START EXTRACTED INFORMATION
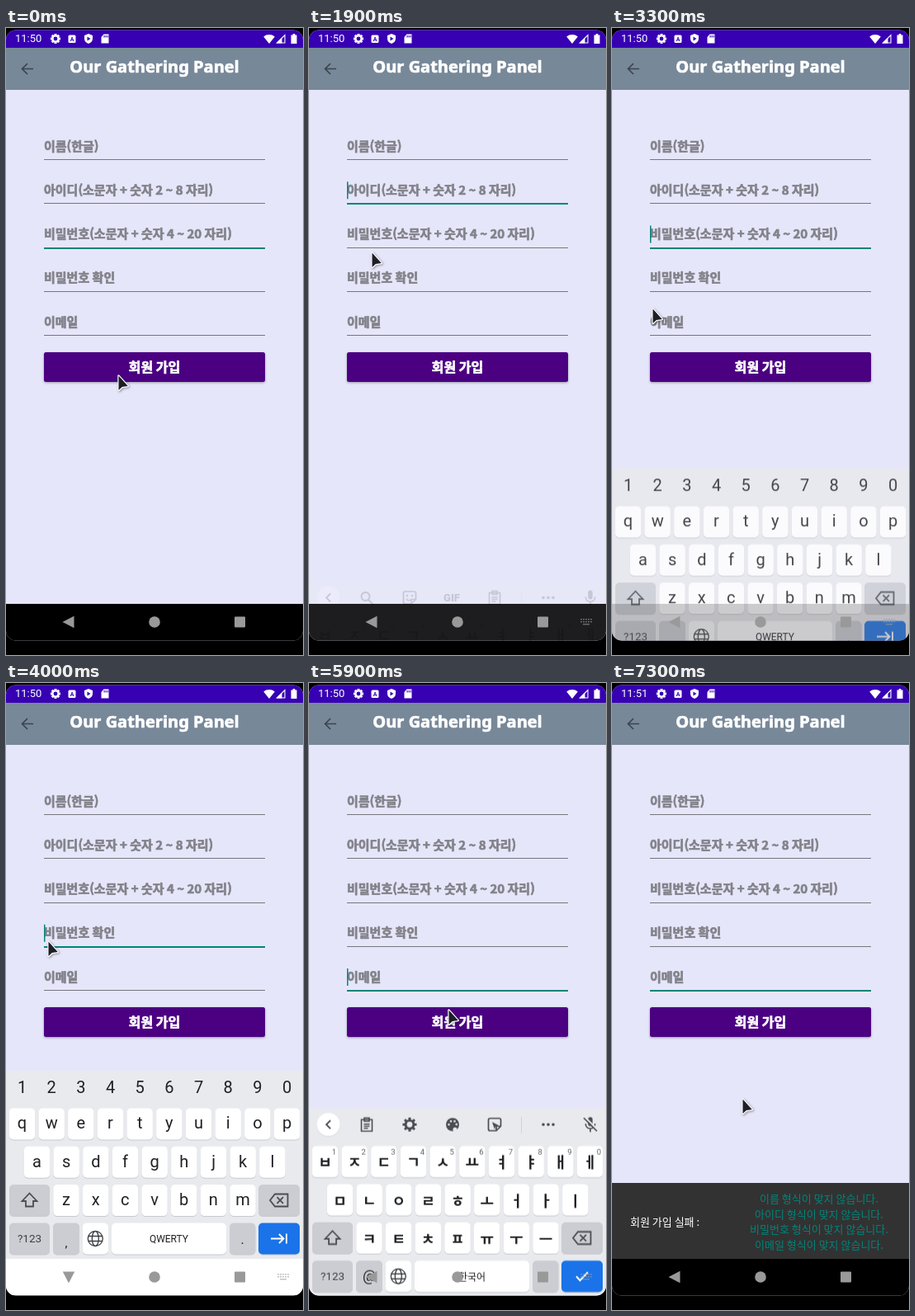
Animation of 360 by 760 pixels, one loop 7400 ms. Source, as an HTML page with a canvas:

```html
<!DOCTYPE html>
<html lang="ko">
<head>
<meta charset="utf-8">
<style>
html, body { margin: 0; width: 100%; height: 100%; overflow: hidden; background: #000; }
canvas { display: block; width: 360px; height: 760px; }
</style>
</head>
<body>
<canvas id="stage"></canvas>
<script>
const LOOP = 7400, STEP = 100, KB_TOP = 470, KB_H = 272, NAV = 698;
const KR = '"Noto Sans CJK KR", "Noto Sans CJK", sans-serif';
const LATIN = 'Roboto, sans-serif';
const TEAL = '#00857a', INK = '#202124', GREY = '#4a4d52';
const scale = window.devicePixelRatio || 1;

function makeLayer(canvas, w, h) {
  canvas.width = w * scale;
  canvas.height = h * scale;
  const c = canvas.getContext('2d');
  c.scale(scale, scale);
  return c;
}
const screen = makeLayer(document.getElementById('stage'), 360, 760);
const kbCanvas = document.createElement('canvas');
const kb = makeLayer(kbCanvas, 360, KB_H);
let g = screen;

const clamp = v => Math.max(0, Math.min(1, v));
const mix = (a, b, u) => a + (b - a) * u;

// cubic-bezier(.2, 0, 0, 1)
function ease(x) {
  if (x <= 0) return 0;
  if (x >= 1) return 1;
  let lo = 0, hi = 1;
  for (let i = 0; i < 24; i++) {
    const m = (lo + hi) / 2;
    if (.6 * m * (1 - m) ** 2 + m ** 3 < x) lo = m; else hi = m;
  }
  return 3 * lo * lo - 2 * lo ** 3;
}

function rect(x, y, w, h, color, r = 0) {
  g.fillStyle = color;
  g.beginPath();
  g.roundRect(x, y, w, h, r);
  g.fill();
}
function disc(x, y, r, color) {
  g.fillStyle = color;
  g.beginPath();
  g.arc(x, y, r, 0, 7);
  g.fill();
}
function text(s, x, y, size, color, align = 'left', family = LATIN, weight = 400) {
  g.font = `${weight} ${size}px ${family}`;
  g.fillStyle = color;
  g.textAlign = align;
  g.textBaseline = 'middle';
  g.fillText(s, x, y);
}
// extra-bold display lettering
function heavy(s, x, y, size, color, align, family) {
  text(s, x, y, size, color, align, family, 700);
  g.strokeStyle = color;
  g.lineWidth = .7;
  g.lineJoin = 'round';
  g.strokeText(s, x, y);
}
// SVG path centred on x, y; filled, or stroked when a width is given
function icon(d, x, y, color, width = 0, angle = 0) {
  g.save();
  g.translate(x, y);
  g.rotate(angle);
  const p = new Path2D(d);
  if (width) {
    g.strokeStyle = color;
    g.lineWidth = width;
    g.stroke(p);
  } else {
    g.fillStyle = color;
    g.fill(p, 'evenodd');
  }
  g.restore();
}
function gear(x, y, r, color, hole) {
  for (let i = 0; i < 4; i++) icon(`M${-r} -1.5H${r}V1.5H${-r}Z`, x, y, color, 0, i * Math.PI / 4);
  disc(x, y, r * .75, color);
  disc(x, y, r * .4, hole);
}

// ---- app ----

const FIELDS = ['이름(한글)', '아이디(소문자 + 숫자 2 ~ 8 자리)',
  '비밀번호(소문자 + 숫자 4 ~ 20 자리)', '비밀번호 확인', '이메일'];
const FOCUS = [[0, 2], [400, 0], [1800, 1], [3100, 2], [4000, 3], [5600, 4]];

function statusBar(t) {
  rect(0, 0, 360, 24, '#3700b3');
  text(t < 6400 ? '11:50' : '11:51', 11, 13.5, 13, '#fff');
  gear(60, 13, 6, '#fff', '#3700b3');
  rect(75.5, 8.5, 9, 9.5, '#fff', 1.5);
  text('A', 80, 13.6, 7, '#3700b3', 'center', LATIN, 700);
  icon('M0 -6L5 -4V0C5 3 3 5 0 6C-3 5 -5 3 -5 0V-4Z', 100, 13, '#fff');
  icon('M-1.5 -2.5L2.5 0L-1.5 2.5Z', 100, 13, '#3700b3');
  icon('M-4.5 -2L-1.5 -5.5H4.5V5.5H-4.5ZM-1.5 -4V-1.5H-.4V-4ZM.6 -4V-1.5H1.6V-4ZM2.6 -4V-1.5H3.6V-4Z', 120, 13, '#fff');
  icon('M0 5.5L-6.8 -3C-3 -6.3 3 -6.3 6.8 -3Z', 319, 13.5, '#fff');
  icon('M5 -4.5V5H-4.5Z', 333, 13, '#fff', 1.1);
  icon('M1.5 -1.5V5.5H-5.5Z', 333, 13, '#fff');
  icon('M-3.5 -4.5H-1.3V-6H1.3V-4.5H3.5V6H-3.5Z', 349, 13, '#fff');
}

function button() {
  g.save();
  g.shadowColor = 'rgba(0,0,0,.35)';
  g.shadowBlur = 3 * scale;
  g.shadowOffsetY = scale;
  rect(46, 393, 268, 36, '#4b0082', 2.5);
  g.restore();
  heavy('회원 가입', 180, 410.5, 16, '#fff', 'center', KR);
}

function form(t) {
  rect(0, 24, 360, 51, '#778899');
  icon('M7 0H-6M0 -6.5L-6.5 0L0 6.5', 26, 49.5, '#3b454e', 1.7);
  heavy('Our Gathering Panel', 180, 48.5, 20, '#fff', 'center', '"Noto Sans", sans-serif');

  const [since, focused] = FOCUS.filter(f => f[0] <= t).pop();
  FIELDS.forEach((label, i) => {
    const y = 143 + i * 53.25;
    heavy(label, 46, y, 15, '#82828a', 'left', KR);
    const line = Math.round(y + 16);
    if (i === focused) rect(46, line, 268, 2, TEAL);
    else rect(46, line, 268, 1, '#76767f');
    const caretOn = since > 0 && (t - since) % 1000 < 500;
    if (i === focused && caretOn) rect(46, y - 10, 1.5, 21, TEAL);
  });
  button();
}

function snackbar(t) {
  const y = 606 + 92 * (1 - ease((t - 6720) / 250));
  if (y >= NAV) return;
  rect(0, y, 360, 92, '#323232');
  text('회원 가입 실패 :', 22, y + 47, 13, '#fff', 'left', KR);
  ['이름', '아이디', '비밀번호', '이메일'].forEach((name, i) =>
    text(`${name} 형식이 맞지 않습니다.`, 251, y + 19 + i * 18.7, 13, TEAL, 'center', KR));
}

// ---- keyboard ----

const ROWS = {
  ko: ['ㅂㅈㄷㄱㅅㅛㅕㅑㅐㅔ', 'ㅁㄴㅇㄹㅎㅗㅓㅏㅣ', 'ㅋㅌㅊㅍㅠㅜㅡ'],
  en: ['qwertyuiop', 'asdfghjkl', 'zxcvbnm']
};
const SHOWS = [
  { from: 450, until: 1050, layout: 'ko' },
  { from: 1864, until: 2450, layout: 'ko' },
  { from: 3197, until: 4453, layout: 'en' },
  { from: 5776, until: 6350, layout: 'mail' }
];

function key(x, y, w, color = '#fff') {
  rect(x, y - 18, w, 38, '#c8cacf', 5);
  rect(x, y - 19, w, 38, color, 5);
}
function clipboard(x, y) {
  icon('M-6.5 -6H6.5V8H-6.5ZM-3 -6V-8H3V-4H-3ZM-3.5 -.5H3.5M-3.5 2H3.5M-3.5 4.5H1.5', x, y, GREY, 1.6);
}
function mic(x, y, off) {
  rect(x - 2.7, y - 9, 5.4, 11, GREY, 2.7);
  icon('M-5.7 -1C-5.7 7 5.7 7 5.7 -1M0 5V9', x, y, GREY, 1.7);
  if (off) {
    icon('M-8 -8L8 8', x + 1.3, y - 1.3, '#e8eaed', 2);
    icon('M-8 -8L8 8', x, y, GREY, 1.7);
  }
}
function sticker(x, y) {
  icon('M-5.5 -7.5H5.5Q7.5 -7.5 7.5 -5.5V2L2 7.5H-5.5Q-7.5 7.5 -7.5 5.5V-5.5Q-7.5 -7.5 -5.5 -7.5ZM7.5 2H2V7.5', x, y, GREY, 1.7);
}
function toolbar(mail) {
  const y = 19.5;
  disc(23.5, y + .8, 14, '#d0d3d7');
  disc(23.5, y, 14, '#fff');
  icon('M2.5 -5L-2.5 0L2.5 5', 23.5, y, GREY, 1.8);
  if (mail) {
    clipboard(70, y);
    gear(122, y, 8.5, GREY, '#e8eaed');
    disc(174, y, 8, GREY);
    [[-4.5, 0], [-2, -4], [2.5, -4], [4.8, -.2]].forEach(([dx, dy]) => disc(174 + dx, y + dy, 1.3, '#e8eaed'));
    disc(177, y + 6, 2.6, '#e8eaed');
    sticker(225, y);
    icon('M-3 -3L5 1L1 2L0 6Z', 225, y, GREY);
  } else {
    icon('M3.5 -1.5A5 5 0 1 1 -6.5 -1.5A5 5 0 1 1 3.5 -1.5M2 2.5L8 8.5', 70, y, GREY, 1.9);
    sticker(122, y);
    disc(119, y - 2.5, 1.2, GREY);
    disc(125, y - 2.5, 1.2, GREY);
    icon('M-4 1C-3 4 1 4 2 2', 122, y, GREY, 1.4);
    text('GIF', 173, y + .5, 13, GREY, 'center', LATIN, 900);
    clipboard(225, y);
  }
  rect(257, 10, 1, 20, '#cfd2d6');
  [-6, 0, 6].forEach(dx => disc(290 + dx, y, 1.8, GREY));
  mic(341, y, mail);
}

function keyboard(layout) {
  const english = layout === 'en', mail = layout === 'mail';
  const mod = '#cbcdd2', pitch = 35.67;
  rect(0, 0, 360, KB_H, '#e8eaed');
  if (english) [...'1234567890'].forEach((d, i) => text(d, 19.5 + i * pitch, 21.5, 20, INK, 'center'));
  else toolbar(mail);

  ROWS[english ? 'en' : 'ko'].forEach((row, r) => {
    const y = 64.5 + r * 46.3, x0 = [19.5, 37.5, 73][r];
    [...row].forEach((ch, i) => {
      const x = x0 + i * pitch;
      key(x - 15.7, y, 31.4);
      if (english) text(ch, x, y, 20, INK, 'center');
      else {
        text(ch, x, y + 1, 18, INK, 'center', KR, 700);
        if (r === 0) text((i + 1) % 10, x + 11, y - 11.5, 9.5, '#5f6368', 'center');
      }
    });
  });

  const y3 = 157, y4 = 203.5;
  key(4, y3, 49, mod);
  icon('M0 -8.5L9 1H4.5V7.5H-4.5V1H-9Z', 28.5, y3, GREY, 1.8);
  key(306, y3, 50, mod);
  icon('M-11 0L-5 -7.5H10.5V7.5H-5ZM-2.5 -3.8L5 3.8M5 -3.8L-2.5 3.8', 331, y3, GREY, 1.8);

  key(4, y4, 49, mod);
  text('?123', 28.5, y4 + .5, 13.5, '#3c4043', 'center');
  key(57, y4, 32, mod);
  if (mail) text('@', 73, y4, 18, INK, 'center');
  else text(',', 73, y4 + 6, 15, INK, 'center');
  if (layout === 'ko')
    icon('M4.5 0A4.5 4.5 0 1 1 -4.5 0A4.5 4.5 0 1 1 4.5 0M-2.3 1C-1.5 3 1.5 3 2.3 1M-1.7 -2V-.8M1.7 -2V-.8', 73, y4 - 8, GREY, 1);
  key(92.7, y4, 31.4);
  icon('M9 0A9 9 0 1 1 -9 0A9 9 0 1 1 9 0M4 0A4 9 0 1 1 -4 0A4 9 0 1 1 4 0M-8 -3H8M-8 3H8', 108.3, y4, '#3c4043', 1.3);
  key(128, y4, 139);
  text(english ? 'QWERTY' : '한국어', 197.5, y4 + .5, 12, INK, 'center', english ? LATIN : KR);
  key(271, y4, 31.4, mod);
  text('.', 286.7, y4 + 2, 16, INK, 'center');
  key(306, y4, 50, '#1a73e8');
  icon(mail ? 'M-7 0L-2.5 5L7 -5' : 'M-10 0H5M0 -5.5L5.5 0L0 5.5M9 -6V6', 331, y4, '#fff', 1.9);
  rect(0, 228, 360, 44, '#fff');
}

function keyboardState(t) {
  const show = SHOWS.find(s => t >= s.from && t < s.until + 300);
  if (!show) return { light: 0, angle: 0 };
  if (t < show.until) {
    const u = (t - show.from) / 285;
    return {
      layout: show.layout, offset: KB_H * (1 - ease(u)), alpha: clamp(2.6 * u - .12),
      light: clamp(2.9 * u - .24), switcher: true,
      angle: -Math.PI / 2 * clamp((t - show.from - 130) / 150)
    };
  }
  const e = ((t - show.until) / 300) ** 2;
  return {
    layout: show.layout, offset: KB_H * e, alpha: clamp(1 - 2 * e),
    light: clamp(1 - 2.7 * e), angle: Math.PI / 2 * (1 - e ** 3)
  };
}

function drawKeyboard(state) {
  if (!state.layout) return;
  g = kb;
  keyboard(state.layout);
  g = screen;
  g.globalAlpha = state.alpha;
  g.drawImage(kbCanvas, 0, KB_TOP + state.offset, 360, KB_H);
  g.globalAlpha = 1;
}

function navBar(state) {
  rect(0, NAV, 360, 62, `rgba(0,0,0,${1 - state.light})`);
  const c = '#999', faint = 'rgba(153,153,153,.6)';
  icon('M-7.5 0L6.5 -7.2V7.2Z', 76, 720, c, 0, state.angle);
  disc(180, 720, 6.8, c);
  rect(277, 713.5, 13, 13, c, 1);
  if (!state.switcher) return;
  for (let r = 0; r < 2; r++)
    for (let i = 0; i < 5; i++) rect(329 + i * 3, 716 + r * 3, 2, 1.6, faint);
  rect(332, 722, 8, 1.6, faint);
}

// ---- pointer: time, x, y ----

const PATH = [
  [0, 135, 419], [50, 135, 419], [200, 48, 162], [400, 48, 162], [800, 11, 238], [1100, 20, 232],
  [1700, 64, 208], [1800, 66, 212], [1900, 75, 270], [2400, 64, 290], [2900, 56, 258],
  [3100, 50, 262], [3300, 48, 338], [3700, 52, 322], [4000, 50, 311], [4600, 33, 402],
  [5100, 42, 367], [5400, 140, 368], [5600, 140, 368], [5900, 168, 394], [6300, 160, 414],
  [6700, 157, 411], [7100, 157, 414], [7300, 157, 502], [LOOP, 157, 502]
];

function pointer(t) {
  const i = PATH.findIndex(p => p[0] > t);
  const [t0, x0, y0] = PATH[i - 1], [t1, x1, y1] = PATH[i];
  const u = (t - t0) / (t1 - t0);
  g.save();
  g.translate(mix(x0, x1, u), mix(y0, y1, u));
  const shape = new Path2D('M1.5 2.5V20L5.8 16L12.8 15Z');
  g.lineJoin = 'round';
  g.shadowColor = 'rgba(0,0,0,.4)';
  g.shadowBlur = 3 * scale;
  g.shadowOffsetX = g.shadowOffsetY = scale;
  g.strokeStyle = '#fff';
  g.lineWidth = 2.4;
  g.stroke(shape);
  g.shadowColor = 'transparent';
  g.fillStyle = '#1e1e28';
  g.fill(shape);
  g.restore();
}

function draw(t) {
  rect(0, 0, 360, 760, '#000');
  g.save();
  g.beginPath();
  g.roundRect(0, 2.5, 360, 740, 12);
  g.clip();
  rect(0, 0, 360, 760, '#e6e6fa');
  statusBar(t);
  form(t);
  snackbar(t);
  const state = keyboardState(t);
  drawKeyboard(state);
  navBar(state);
  pointer(t);
  g.restore();
}

const start = performance.now();
let last = -1;
function tick() {
  const t = Math.floor((performance.now() - start) % LOOP / STEP) * STEP;
  if (t !== last) draw(last = t);
  requestAnimationFrame(tick);
}
tick();
</script>
</body>
</html>
```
END EXTRACTED INFORMATION
▸ **DIRECTIONS FOR THIS TASK**:
Out of the records above, pull the lines that include the word "else".

▸ **WORKED SOLUTION**:
    if (.6 * m * (1 - m) ** 2 + m ** 3 < x) lo = m; else hi = m;
  } else {
    else rect(46, line, 268, 1, '#76767f');
  } else {
  else toolbar(mail);
      else {
  else text(',', 73, y4 + 6, 15, INK, 'center');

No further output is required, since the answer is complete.